2:00pm -3:30pm: Session 4. Whose Archives?: Interactions between Archivists and
Communities

3:45pm – 5:00pm: Session 5. Archives as a Site of Activism

5:00pm – 6:00pm: Reception

FULL SCHEDULE ONLINE 

Tonight Sun. 5-7 pm: What should an archive of Occupy Wall Street look like?

Is there any relation to art and the archive? To museum and libraries? If you said yes or maybe to either one of these question, or if you are just curious about the science of libraries and archives then come tonight and take part in this import OWS forum:

 

OWS Archives Forum: What should an archive of Occupy Wall Street look like?

@ Judson Memorial Assembly Hall
Sunday Feb 5, 5-7pm

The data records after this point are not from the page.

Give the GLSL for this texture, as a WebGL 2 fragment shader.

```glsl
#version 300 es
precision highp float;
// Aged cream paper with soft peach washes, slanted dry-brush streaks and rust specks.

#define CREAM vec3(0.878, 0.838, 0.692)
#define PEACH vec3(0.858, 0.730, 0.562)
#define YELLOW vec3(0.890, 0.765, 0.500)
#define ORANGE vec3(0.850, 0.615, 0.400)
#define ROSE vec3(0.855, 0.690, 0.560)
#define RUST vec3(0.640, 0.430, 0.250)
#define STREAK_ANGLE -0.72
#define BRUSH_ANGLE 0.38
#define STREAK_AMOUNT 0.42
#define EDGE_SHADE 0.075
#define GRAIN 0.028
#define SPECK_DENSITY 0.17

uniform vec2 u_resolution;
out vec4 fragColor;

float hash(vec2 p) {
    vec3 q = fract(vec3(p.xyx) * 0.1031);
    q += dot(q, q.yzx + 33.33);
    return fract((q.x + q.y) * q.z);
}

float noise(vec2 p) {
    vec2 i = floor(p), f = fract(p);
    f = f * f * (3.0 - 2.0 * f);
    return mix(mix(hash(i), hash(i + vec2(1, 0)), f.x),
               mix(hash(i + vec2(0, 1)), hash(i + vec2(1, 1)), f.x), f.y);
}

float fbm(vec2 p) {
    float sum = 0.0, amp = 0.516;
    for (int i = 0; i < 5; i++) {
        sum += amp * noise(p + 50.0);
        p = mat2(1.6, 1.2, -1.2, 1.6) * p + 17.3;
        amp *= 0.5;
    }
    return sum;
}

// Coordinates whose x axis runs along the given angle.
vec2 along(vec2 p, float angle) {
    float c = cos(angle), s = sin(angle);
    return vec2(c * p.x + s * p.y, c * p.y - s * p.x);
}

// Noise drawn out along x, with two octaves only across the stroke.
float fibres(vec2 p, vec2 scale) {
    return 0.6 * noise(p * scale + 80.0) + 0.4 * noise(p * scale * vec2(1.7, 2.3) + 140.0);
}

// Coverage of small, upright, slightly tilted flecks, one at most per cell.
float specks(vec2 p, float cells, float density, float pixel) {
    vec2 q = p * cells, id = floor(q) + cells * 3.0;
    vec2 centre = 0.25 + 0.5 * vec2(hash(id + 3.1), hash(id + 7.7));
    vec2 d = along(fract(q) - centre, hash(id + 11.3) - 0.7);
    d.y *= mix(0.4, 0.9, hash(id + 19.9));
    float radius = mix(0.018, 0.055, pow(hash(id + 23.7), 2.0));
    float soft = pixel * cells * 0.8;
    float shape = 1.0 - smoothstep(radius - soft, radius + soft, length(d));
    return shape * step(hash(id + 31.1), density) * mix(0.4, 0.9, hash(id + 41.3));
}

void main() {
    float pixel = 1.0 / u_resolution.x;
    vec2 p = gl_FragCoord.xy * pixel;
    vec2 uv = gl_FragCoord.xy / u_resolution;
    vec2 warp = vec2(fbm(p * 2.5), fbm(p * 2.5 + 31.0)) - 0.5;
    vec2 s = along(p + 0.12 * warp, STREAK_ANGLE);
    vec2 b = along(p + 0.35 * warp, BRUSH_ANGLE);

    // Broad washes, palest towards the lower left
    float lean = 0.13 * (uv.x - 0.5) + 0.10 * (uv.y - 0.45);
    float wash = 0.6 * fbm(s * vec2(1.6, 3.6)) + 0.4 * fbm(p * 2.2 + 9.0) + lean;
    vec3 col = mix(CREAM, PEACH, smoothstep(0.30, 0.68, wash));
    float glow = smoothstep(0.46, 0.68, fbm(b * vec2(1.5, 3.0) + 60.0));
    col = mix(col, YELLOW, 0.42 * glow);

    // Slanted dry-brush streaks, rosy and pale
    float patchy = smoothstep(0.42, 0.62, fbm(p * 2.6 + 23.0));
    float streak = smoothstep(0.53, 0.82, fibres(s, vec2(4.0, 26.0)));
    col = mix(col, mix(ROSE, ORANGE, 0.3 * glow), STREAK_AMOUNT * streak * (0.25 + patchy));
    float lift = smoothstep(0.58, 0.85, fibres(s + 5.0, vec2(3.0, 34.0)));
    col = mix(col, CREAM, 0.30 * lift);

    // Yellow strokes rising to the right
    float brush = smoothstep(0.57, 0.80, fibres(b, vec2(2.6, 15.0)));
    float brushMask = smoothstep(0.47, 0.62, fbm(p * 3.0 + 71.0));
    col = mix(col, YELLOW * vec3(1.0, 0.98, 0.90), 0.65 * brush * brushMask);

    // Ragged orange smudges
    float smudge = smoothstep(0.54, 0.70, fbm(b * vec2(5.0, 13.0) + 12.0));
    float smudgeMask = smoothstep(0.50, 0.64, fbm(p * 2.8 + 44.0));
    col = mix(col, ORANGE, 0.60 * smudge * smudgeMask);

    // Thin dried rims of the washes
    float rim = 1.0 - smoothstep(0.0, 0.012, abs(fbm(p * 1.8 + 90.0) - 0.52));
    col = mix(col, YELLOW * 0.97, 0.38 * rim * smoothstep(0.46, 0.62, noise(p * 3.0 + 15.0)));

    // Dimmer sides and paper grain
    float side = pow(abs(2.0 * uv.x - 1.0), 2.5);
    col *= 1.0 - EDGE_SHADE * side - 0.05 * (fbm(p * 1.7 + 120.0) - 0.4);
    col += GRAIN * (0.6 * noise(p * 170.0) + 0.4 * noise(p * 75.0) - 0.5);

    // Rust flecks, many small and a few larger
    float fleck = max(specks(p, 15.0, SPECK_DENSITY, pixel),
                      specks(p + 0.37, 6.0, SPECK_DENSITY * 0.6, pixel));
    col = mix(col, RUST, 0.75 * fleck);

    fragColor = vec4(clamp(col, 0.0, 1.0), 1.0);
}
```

On its surface, it appears to be an impossible task: to document the activities of a major social movement as it is happening. And yet this has been the monumental task undertaken by the Occupy Wall Street Archives Working Group (OWS Archives WG), a collection of archivally-interested individuals who have established a sizeable collection of signs, flyers, interviews, oral histories, and artifacts ever since the infancy the occupation at Liberty Plaza (formerly known as Zuccotti Park). And, as you might expect, the OWS Archives working group have encountered this important question of the ultimate vision for an archive of Occupy Wall Street.

The OWS Archives Working Group is seeking input from people throughout the Occupy movement and the broader community of archivists & collectors on how to move forward with the management of the OWS Archives. In a public forum at Judson Memorial Assembly Hall , we intend to offer a presentation on the status of the Archives of Occupy Wall Street and host a discussion on visions for the future of the collection. We highly encourage anyone with an interest in archives and the developing history of the Occupy movement to attend for an exciting and urgent discussion.

Please RSVP to archive@nycga.net

(reposted from Occupy With Art/Share OWS)